RECORDS TO PROCESS:
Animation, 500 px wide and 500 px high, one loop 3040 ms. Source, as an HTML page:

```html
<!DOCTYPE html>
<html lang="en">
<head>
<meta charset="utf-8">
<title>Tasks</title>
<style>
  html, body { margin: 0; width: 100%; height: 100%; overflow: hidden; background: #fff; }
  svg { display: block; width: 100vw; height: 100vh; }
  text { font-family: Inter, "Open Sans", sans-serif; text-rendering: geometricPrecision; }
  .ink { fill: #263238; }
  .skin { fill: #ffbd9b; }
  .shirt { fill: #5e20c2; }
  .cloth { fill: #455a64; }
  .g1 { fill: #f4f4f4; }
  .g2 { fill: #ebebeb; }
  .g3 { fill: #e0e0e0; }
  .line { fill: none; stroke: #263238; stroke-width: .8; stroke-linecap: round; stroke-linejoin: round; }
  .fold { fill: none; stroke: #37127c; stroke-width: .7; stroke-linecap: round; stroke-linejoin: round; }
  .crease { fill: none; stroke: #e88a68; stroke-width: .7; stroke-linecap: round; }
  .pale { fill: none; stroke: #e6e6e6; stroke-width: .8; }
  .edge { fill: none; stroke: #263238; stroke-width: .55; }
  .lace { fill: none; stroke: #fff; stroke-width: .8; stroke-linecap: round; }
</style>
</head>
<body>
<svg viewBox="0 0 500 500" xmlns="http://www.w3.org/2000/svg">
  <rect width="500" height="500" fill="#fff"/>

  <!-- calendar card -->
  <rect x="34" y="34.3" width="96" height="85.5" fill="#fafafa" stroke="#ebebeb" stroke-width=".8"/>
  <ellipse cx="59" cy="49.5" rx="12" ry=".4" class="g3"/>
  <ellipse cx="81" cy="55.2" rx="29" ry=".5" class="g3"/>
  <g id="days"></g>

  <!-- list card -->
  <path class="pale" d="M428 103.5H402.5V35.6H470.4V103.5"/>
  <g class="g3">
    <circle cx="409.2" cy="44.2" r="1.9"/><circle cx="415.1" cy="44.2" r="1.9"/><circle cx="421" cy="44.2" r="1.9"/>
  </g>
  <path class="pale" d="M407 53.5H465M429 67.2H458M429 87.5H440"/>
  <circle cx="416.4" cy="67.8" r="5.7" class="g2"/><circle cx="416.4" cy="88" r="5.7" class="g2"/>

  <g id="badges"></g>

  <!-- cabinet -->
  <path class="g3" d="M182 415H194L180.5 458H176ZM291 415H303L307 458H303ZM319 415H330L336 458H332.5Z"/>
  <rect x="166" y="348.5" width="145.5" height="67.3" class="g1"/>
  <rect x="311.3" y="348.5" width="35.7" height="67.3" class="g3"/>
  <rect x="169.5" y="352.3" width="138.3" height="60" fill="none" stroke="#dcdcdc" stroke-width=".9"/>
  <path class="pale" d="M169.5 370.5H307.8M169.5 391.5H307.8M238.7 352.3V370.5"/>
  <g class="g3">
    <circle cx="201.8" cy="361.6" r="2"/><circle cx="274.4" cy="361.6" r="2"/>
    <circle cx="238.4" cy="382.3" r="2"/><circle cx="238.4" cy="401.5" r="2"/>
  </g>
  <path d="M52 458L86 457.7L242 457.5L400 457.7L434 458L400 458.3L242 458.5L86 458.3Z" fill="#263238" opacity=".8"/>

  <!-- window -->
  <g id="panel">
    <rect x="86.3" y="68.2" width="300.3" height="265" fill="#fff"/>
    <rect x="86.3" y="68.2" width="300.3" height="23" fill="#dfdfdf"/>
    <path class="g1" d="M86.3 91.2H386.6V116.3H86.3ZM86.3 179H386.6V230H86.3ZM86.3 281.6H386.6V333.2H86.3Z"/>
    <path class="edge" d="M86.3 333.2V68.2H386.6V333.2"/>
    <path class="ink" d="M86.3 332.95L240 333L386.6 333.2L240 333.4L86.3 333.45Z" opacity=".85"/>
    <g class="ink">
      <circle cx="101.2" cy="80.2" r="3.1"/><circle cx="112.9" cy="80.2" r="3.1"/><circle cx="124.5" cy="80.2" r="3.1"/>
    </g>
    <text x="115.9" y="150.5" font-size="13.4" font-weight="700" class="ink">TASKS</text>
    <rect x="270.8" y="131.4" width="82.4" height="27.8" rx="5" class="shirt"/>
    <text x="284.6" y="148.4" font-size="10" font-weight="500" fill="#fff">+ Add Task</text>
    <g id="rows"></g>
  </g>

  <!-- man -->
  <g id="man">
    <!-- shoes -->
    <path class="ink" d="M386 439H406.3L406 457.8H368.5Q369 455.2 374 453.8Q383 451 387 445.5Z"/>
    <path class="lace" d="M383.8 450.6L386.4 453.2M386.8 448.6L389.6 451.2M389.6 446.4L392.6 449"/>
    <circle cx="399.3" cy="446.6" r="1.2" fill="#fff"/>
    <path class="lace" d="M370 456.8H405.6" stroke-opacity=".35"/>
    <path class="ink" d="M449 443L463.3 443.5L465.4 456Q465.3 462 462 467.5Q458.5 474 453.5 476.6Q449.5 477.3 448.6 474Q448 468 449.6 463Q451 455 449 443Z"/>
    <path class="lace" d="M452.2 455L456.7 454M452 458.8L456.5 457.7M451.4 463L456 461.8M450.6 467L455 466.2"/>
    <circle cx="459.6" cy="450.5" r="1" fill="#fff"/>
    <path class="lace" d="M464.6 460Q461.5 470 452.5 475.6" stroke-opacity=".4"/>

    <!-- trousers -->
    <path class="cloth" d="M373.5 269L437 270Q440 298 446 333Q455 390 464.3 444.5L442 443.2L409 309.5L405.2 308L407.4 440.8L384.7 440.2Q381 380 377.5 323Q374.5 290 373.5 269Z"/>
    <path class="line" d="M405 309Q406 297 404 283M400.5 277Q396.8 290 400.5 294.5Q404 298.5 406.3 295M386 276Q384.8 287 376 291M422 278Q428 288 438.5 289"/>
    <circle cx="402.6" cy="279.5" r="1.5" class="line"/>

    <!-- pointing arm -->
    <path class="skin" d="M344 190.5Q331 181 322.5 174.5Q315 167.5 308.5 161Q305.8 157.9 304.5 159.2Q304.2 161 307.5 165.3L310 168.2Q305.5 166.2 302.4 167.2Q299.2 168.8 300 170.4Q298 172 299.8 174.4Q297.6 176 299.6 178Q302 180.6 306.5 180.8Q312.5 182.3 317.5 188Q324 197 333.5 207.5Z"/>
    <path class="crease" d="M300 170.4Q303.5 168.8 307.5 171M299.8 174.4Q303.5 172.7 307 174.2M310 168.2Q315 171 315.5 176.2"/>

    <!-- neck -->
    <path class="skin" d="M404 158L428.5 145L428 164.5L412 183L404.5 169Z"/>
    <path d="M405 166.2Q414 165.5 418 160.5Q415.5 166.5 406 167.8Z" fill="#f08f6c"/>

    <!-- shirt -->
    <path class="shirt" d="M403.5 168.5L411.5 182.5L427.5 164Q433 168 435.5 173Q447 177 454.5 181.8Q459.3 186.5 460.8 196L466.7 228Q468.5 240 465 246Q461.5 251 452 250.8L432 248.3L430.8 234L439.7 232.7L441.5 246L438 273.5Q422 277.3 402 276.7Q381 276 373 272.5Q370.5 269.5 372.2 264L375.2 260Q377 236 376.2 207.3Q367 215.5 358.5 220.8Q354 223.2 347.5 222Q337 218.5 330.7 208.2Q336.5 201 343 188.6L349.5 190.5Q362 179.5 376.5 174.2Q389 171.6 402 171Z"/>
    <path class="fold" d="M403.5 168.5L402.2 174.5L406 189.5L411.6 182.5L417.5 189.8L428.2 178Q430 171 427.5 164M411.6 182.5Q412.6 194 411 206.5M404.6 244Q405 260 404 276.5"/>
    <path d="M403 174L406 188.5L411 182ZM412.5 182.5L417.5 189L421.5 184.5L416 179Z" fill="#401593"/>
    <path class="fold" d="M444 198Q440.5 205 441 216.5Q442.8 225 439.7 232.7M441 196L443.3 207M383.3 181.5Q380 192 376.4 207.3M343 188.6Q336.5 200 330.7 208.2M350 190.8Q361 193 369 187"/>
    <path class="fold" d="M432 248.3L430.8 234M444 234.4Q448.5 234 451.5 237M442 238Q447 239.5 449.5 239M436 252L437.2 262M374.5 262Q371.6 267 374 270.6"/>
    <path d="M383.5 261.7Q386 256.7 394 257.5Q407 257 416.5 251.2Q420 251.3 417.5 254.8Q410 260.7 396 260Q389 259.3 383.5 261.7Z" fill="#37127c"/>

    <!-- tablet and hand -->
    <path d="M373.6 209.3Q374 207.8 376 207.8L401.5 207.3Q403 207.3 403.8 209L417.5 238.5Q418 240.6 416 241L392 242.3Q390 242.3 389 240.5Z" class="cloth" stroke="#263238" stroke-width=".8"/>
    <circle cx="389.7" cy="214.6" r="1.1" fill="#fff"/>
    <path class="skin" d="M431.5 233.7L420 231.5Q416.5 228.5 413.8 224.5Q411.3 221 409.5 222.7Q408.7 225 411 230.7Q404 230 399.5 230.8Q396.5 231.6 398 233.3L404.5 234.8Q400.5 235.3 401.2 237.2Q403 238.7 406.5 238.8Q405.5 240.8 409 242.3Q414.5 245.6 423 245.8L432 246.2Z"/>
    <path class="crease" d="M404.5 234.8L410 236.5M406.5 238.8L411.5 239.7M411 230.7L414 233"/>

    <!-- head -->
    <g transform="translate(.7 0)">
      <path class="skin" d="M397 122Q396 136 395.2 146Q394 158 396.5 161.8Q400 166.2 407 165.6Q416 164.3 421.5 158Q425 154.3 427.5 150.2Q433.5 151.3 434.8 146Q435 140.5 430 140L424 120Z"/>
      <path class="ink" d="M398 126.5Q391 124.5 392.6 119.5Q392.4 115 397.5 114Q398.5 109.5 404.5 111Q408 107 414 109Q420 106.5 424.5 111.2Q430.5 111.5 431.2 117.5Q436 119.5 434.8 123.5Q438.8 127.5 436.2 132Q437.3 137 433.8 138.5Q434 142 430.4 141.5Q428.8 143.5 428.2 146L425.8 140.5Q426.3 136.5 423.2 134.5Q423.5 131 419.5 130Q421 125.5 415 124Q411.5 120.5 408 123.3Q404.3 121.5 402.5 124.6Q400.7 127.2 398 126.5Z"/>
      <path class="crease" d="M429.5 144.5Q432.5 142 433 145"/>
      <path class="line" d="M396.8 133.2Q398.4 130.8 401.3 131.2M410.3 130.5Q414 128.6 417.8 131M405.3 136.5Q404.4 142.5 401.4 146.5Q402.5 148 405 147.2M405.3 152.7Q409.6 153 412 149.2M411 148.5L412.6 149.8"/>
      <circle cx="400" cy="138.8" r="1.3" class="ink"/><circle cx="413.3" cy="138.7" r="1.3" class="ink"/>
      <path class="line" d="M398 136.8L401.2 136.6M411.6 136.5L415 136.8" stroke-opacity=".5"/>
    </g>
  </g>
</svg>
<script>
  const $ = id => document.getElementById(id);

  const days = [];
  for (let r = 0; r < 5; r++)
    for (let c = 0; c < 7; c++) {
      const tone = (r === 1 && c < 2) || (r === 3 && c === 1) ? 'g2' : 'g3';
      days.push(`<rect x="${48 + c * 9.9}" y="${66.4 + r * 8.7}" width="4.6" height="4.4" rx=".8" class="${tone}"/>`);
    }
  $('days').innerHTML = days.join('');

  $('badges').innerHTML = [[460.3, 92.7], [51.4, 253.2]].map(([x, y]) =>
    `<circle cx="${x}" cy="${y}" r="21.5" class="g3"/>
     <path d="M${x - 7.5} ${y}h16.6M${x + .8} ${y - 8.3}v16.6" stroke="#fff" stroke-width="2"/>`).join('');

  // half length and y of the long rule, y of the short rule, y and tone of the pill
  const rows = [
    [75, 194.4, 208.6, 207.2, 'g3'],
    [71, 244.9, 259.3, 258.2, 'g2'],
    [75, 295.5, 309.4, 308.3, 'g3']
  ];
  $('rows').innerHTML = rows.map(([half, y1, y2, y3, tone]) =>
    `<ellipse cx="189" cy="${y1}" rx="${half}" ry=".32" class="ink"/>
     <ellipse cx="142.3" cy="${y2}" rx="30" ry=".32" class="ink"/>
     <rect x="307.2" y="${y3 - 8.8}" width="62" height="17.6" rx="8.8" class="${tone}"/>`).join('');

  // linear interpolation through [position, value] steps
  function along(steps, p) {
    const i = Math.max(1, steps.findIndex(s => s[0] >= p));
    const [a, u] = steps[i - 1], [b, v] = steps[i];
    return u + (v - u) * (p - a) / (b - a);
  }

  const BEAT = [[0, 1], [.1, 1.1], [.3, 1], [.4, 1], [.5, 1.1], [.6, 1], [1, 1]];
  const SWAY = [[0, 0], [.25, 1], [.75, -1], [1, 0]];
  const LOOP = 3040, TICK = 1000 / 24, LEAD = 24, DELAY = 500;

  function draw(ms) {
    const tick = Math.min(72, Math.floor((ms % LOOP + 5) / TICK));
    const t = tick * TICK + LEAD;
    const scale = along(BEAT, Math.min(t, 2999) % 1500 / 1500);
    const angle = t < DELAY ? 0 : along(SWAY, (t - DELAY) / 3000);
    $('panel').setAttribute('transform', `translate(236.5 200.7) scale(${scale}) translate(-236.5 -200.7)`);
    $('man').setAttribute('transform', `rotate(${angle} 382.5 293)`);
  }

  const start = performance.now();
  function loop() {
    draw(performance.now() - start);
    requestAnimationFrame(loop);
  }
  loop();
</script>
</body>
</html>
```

WORK ITEM: Copy each line of the records containing the string "performance".

FINISHED EXERCISE:
  const start = performance.now();
    draw(performance.now() - start);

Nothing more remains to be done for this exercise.